Saved entries:
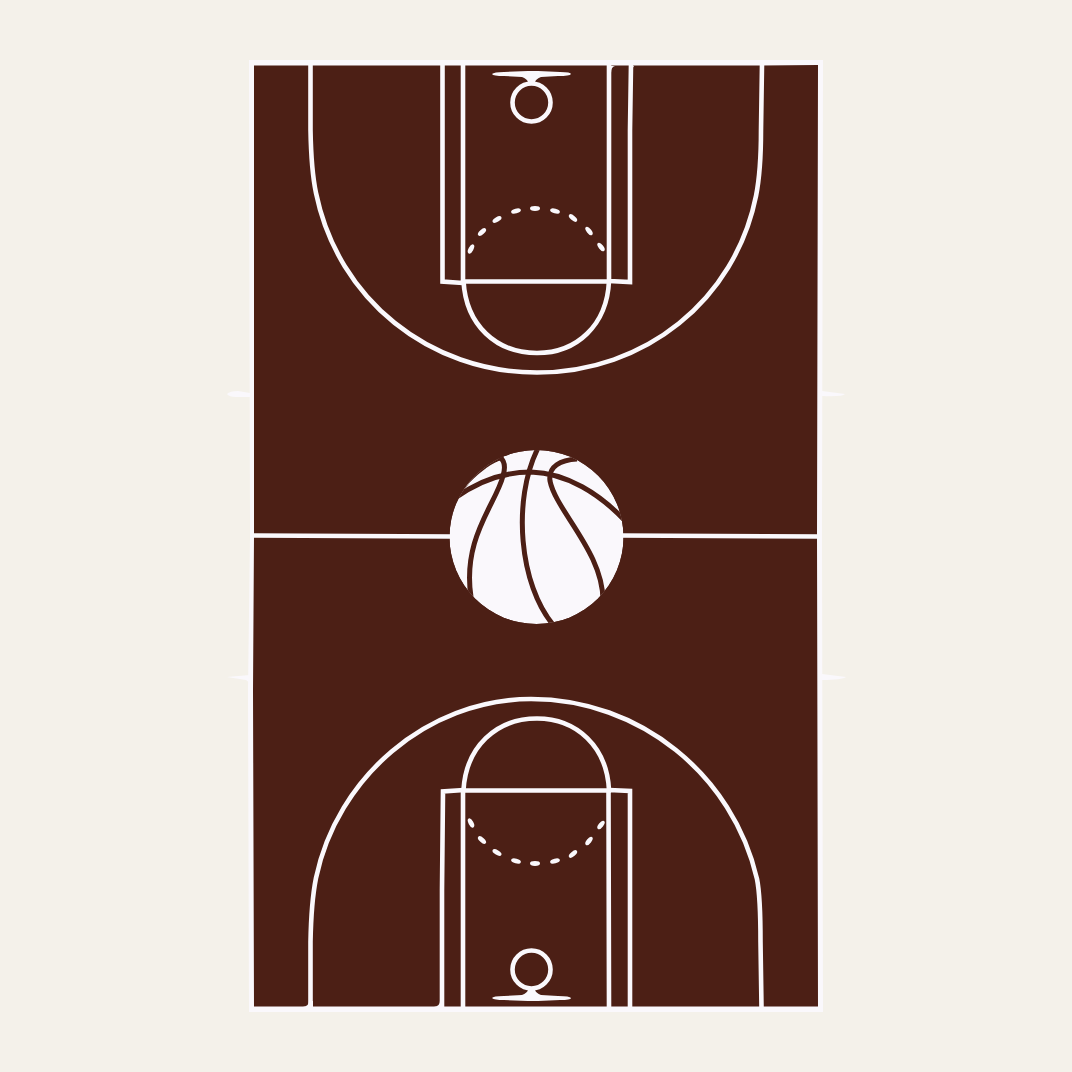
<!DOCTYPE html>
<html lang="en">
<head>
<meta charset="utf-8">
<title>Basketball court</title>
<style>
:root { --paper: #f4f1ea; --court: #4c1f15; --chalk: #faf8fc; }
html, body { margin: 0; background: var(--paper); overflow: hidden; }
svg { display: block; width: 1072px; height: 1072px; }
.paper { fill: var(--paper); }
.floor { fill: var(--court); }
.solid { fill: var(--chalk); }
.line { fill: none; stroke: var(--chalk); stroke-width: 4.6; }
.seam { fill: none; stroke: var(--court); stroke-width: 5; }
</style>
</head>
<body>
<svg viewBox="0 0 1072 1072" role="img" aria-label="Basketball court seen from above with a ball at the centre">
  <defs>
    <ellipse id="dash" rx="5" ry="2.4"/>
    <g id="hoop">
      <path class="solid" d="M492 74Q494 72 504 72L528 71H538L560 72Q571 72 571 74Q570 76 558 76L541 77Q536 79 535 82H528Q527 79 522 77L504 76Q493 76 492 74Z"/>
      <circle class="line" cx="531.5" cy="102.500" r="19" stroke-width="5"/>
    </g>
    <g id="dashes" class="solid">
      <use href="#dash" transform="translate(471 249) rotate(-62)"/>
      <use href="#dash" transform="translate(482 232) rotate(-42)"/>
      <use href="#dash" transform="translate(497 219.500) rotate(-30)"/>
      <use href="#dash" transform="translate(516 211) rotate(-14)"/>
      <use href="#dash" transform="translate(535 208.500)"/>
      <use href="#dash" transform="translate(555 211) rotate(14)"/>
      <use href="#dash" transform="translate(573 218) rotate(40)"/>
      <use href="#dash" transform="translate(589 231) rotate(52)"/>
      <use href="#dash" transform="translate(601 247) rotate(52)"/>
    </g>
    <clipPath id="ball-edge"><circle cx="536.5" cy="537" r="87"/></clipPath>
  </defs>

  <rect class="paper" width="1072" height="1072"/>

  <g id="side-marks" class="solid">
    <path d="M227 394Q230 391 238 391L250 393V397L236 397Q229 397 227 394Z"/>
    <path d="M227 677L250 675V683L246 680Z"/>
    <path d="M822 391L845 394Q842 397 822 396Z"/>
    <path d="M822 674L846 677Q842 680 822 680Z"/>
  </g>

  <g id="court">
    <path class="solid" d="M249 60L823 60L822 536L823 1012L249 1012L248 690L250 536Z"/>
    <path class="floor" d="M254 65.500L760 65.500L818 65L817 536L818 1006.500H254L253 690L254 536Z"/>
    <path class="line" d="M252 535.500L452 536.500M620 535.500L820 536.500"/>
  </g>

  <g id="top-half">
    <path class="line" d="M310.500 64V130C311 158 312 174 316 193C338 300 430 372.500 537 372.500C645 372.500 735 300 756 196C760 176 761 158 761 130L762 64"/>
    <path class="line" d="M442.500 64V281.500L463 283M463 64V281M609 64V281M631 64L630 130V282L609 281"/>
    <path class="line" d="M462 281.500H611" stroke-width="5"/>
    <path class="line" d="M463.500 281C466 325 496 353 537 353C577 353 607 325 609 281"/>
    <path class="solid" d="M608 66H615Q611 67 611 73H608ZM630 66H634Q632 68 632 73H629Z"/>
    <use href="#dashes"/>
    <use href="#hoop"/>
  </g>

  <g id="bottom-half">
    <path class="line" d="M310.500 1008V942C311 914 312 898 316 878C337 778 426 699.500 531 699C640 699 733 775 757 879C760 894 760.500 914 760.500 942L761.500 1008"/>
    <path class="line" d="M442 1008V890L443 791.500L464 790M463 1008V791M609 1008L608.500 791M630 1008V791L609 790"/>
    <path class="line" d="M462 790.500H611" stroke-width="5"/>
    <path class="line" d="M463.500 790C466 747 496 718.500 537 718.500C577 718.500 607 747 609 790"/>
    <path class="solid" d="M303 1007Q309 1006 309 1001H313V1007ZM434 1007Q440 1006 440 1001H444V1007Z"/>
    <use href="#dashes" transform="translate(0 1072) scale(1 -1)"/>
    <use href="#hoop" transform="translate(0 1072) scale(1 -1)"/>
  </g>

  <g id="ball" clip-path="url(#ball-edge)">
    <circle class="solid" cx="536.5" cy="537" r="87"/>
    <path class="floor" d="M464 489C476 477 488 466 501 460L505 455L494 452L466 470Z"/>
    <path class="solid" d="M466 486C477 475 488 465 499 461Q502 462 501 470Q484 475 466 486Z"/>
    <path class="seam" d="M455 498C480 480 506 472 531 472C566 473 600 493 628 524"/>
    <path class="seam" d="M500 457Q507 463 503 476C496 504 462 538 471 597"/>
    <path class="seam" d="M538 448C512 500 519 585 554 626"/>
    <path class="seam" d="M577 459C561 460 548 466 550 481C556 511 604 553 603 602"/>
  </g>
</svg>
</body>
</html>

- WHAT TO WORK ON -
What you give back should be exactly the lines of the data above from the line with "0; background: var(--paper);" through the line with "none; stroke: var(--court);", both of those included, and nothing more.

- REPLY -
html, body { margin: 0; background: var(--paper); overflow: hidden; }
svg { display: block; width: 1072px; height: 1072px; }
.paper { fill: var(--paper); }
.floor { fill: var(--court); }
.solid { fill: var(--chalk); }
.line { fill: none; stroke: var(--chalk); stroke-width: 4.6; }
.seam { fill: none; stroke: var(--court); stroke-width: 5; }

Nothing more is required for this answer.